Rabbi Laura Metzger
Mah nishtanah ha-hodesh ha-zeh – how is this month different?
Though the words are almost the words we say during the Passover seder, they speak of this month, the month of Elul and how very different this month is from all other months, from all other Eluls.
This is the month that takes us to that intensely holy time, the Days of Awe, from Rosh Hashanah through Yom Kippur.
This is the season when we’re usually busy buying school supplies and new shoes, planning family gatherings, getting ready to share the latest news with friends we haven’t seen since the last Jewish holidays.
This year, though, we’re stuck at home. School is the kitchen table. Work is in the dining room. New shoes hardly matter when we don’t go anywhere, and it’ll be way too long before we see friends up close and personal.
How, then, will we greet the new year when we can’t welcome friends into our homes and won’t sit in those familiar synagogue seats?
If ever we needed holy time, it’s now.
We need these holy days. We need time set aside from ordinary time, time to check in with our innermost selves, to review our lives, to renew our commitments.
We need holiness. Though holiness can be anywhere and everywhere, it’s hard to feel the Divine Presence when surrounded by dirty dishes, piles of bills, computer notification pings and relentless emails.
For many of us, when Rosh Hashanah comes, it is to the synagogue where we go. It’s in the sanctuary where we greet each other and the new year, singing familiar music and praying eternal prayers. Ma nishtanah? Yes, it will be different this year. We’ll pray as best we can, each in our own space, with rabbis and cantors, choirs and Torah readers via screens.

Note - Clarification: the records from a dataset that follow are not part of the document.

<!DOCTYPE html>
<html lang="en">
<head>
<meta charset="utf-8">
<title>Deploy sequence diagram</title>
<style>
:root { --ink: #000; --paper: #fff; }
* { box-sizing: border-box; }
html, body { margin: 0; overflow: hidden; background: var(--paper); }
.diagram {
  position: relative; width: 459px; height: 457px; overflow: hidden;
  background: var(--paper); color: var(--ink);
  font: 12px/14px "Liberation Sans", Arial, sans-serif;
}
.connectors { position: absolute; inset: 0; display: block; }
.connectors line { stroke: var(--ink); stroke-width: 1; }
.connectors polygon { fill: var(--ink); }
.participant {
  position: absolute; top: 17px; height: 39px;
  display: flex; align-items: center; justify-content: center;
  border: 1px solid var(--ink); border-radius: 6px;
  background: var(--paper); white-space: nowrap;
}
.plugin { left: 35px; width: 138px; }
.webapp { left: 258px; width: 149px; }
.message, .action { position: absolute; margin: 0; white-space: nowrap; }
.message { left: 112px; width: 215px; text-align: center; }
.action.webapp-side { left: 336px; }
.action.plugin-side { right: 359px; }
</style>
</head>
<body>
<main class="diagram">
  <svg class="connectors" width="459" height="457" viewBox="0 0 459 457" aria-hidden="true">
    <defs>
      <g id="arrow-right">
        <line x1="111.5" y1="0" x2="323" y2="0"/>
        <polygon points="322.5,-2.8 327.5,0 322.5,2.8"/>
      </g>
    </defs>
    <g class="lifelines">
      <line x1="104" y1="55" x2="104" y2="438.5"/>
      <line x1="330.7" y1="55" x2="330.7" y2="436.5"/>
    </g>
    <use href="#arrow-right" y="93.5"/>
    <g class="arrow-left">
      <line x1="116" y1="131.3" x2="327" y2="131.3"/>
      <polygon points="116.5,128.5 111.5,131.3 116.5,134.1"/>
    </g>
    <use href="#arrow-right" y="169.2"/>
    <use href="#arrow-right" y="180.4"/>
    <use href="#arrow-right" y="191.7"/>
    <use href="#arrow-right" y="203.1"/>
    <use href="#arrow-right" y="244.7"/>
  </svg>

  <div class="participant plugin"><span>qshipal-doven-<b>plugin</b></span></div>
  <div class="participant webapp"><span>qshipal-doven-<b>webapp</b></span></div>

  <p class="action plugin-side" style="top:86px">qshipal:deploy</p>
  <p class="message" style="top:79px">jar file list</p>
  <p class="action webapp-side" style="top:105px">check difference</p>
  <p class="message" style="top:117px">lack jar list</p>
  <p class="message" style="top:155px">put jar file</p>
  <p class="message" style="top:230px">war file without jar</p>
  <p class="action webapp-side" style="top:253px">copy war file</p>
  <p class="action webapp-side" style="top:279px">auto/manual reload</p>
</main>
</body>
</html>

Awkward, probably. Distanced, certainly. But it need not be distracting, nor confusing. Not if we prepare. Just as we prepare for Passover by attic-to-basement spring cleaning, we can prepare for the Days of Awe with some space-arranging along with soul-cleansing.
In this month of Elul, set aside a place for worship, and if possible, not the same place where you work and teach. Do it now. Make it a different space for the time of holiness. Make it a comfortable place, where you’ll sit, where you’ll stand and face east if you can. Remove distractions and bring in items that speak holiness to you, perhaps a table covering, candlesticks, a plant or flowers. Try to set up your computer/notebook so that you don’t have to fiddle with it during services. Be sure to turn off distractions – email and text message notifications and other unplanned sounds.
If you wear kippa and tallit, place them in your sanctuary space along with your High Holy Day prayer books. Make the space sacred in your own way. Do it now, during Elul, with awareness and intention.
Do it now, in Elul, and try it out on Shabbat. See how it feels. Make adjustments that enhance your experience of holiness.
Come Rosh Hashanah, we’ll miss praying together in the sanctuary. Little Zoom boxes on a computer screen are a faint version of community. But we will pray together – we here in Louisville, our loved ones in places near and far, our compatriots throughout the world. Come Rosh Hashanah, we are a people united in prayer.
Look at your screen not as an electronic device, but as a window through which we see each other. Because we’ll be there, together while apart, each in sacred space, creating a community of holiness.
In this new year, may we all be inscribed for blessing.